**Dataset entries**:
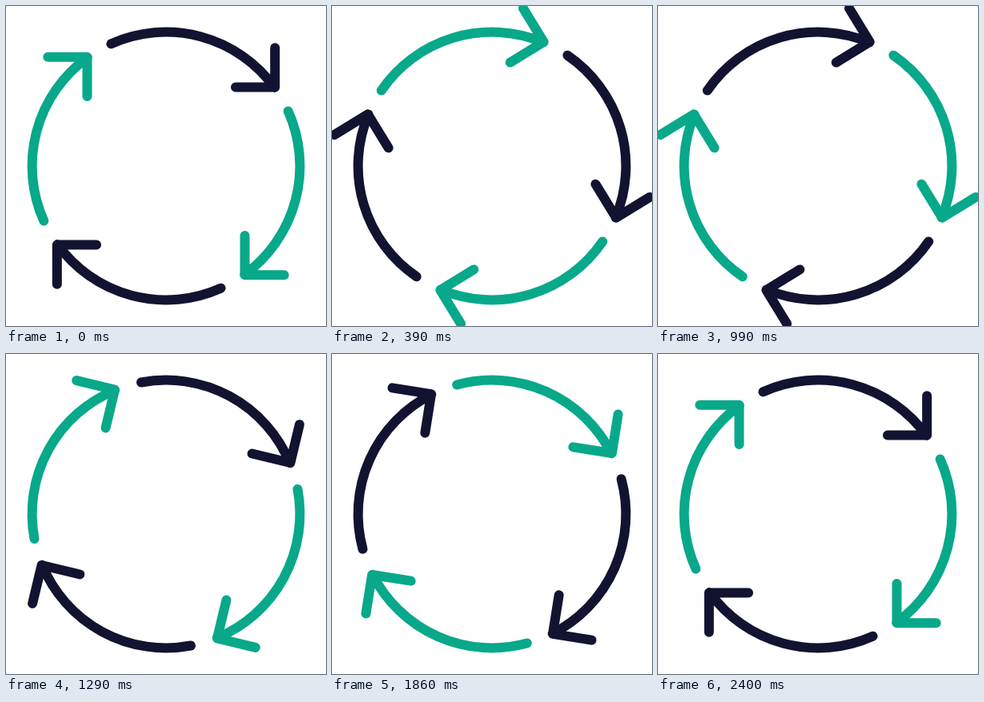
Write an HTML page with a canvas that moves like this. It is 400x400 px and loops after 2430 ms.

```html
<!DOCTYPE html>
<html lang="en">
<head>
<meta charset="utf-8">
<title>Rotating arrows</title>
<style>
  html, body { margin: 0; width: 100%; height: 100%; overflow: hidden; background: #fff; }
  canvas { display: block; width: 400px; height: 400px; }
</style>
</head>
<body>
<canvas id="stage" width="400" height="400"></canvas>
<script>
const ctx = document.getElementById('stage').getContext('2d');
const NAVY = '#121331';
const GREEN = '#08a88a';
const LOOP = 2430;
const STEP = 30;
const STEPS_PER_TURN = 80;
const RADIUS = 167.4;
const TIP = { x: 136.2, y: -98.5 };
const HEAD = 49.2;
const START_ANGLE = -Math.PI / 2 - 0.422;
const END_ANGLE = Math.atan2(TIP.y, TIP.x);

function drawArrow(color) {
  ctx.strokeStyle = color;
  ctx.beginPath();
  ctx.arc(0, 0, RADIUS, START_ANGLE, END_ANGLE);
  ctx.moveTo(TIP.x, TIP.y - HEAD);
  ctx.lineTo(TIP.x, TIP.y);
  ctx.lineTo(TIP.x - HEAD, TIP.y);
  ctx.stroke();
}

function draw(time) {
  const step = Math.floor((time % LOOP) / STEP + 1e-6);
  ctx.setTransform(1, 0, 0, 1, 0, 0);
  ctx.fillStyle = '#fff';
  ctx.fillRect(0, 0, 400, 400);
  ctx.translate(200, 200);
  ctx.rotate(step / STEPS_PER_TURN * Math.PI * 2);
  ctx.lineWidth = 12;
  ctx.lineCap = ctx.lineJoin = 'round';
  for (let i = 0; i < 4; i++) {
    drawArrow(i % 2 ? GREEN : NAVY);
    ctx.rotate(Math.PI / 2);
  }
}

const startTime = performance.now();
function tick() {
  draw(performance.now() - startTime);
  requestAnimationFrame(tick);
}
tick();
</script>
</body>
</html>
```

**TASK OBJECTIVE**: If a line in the data above includes the string "function", copy it.

**ANSWER FOR THIS EXERCISE**:
function drawArrow(color) {
function draw(time) {
function tick() {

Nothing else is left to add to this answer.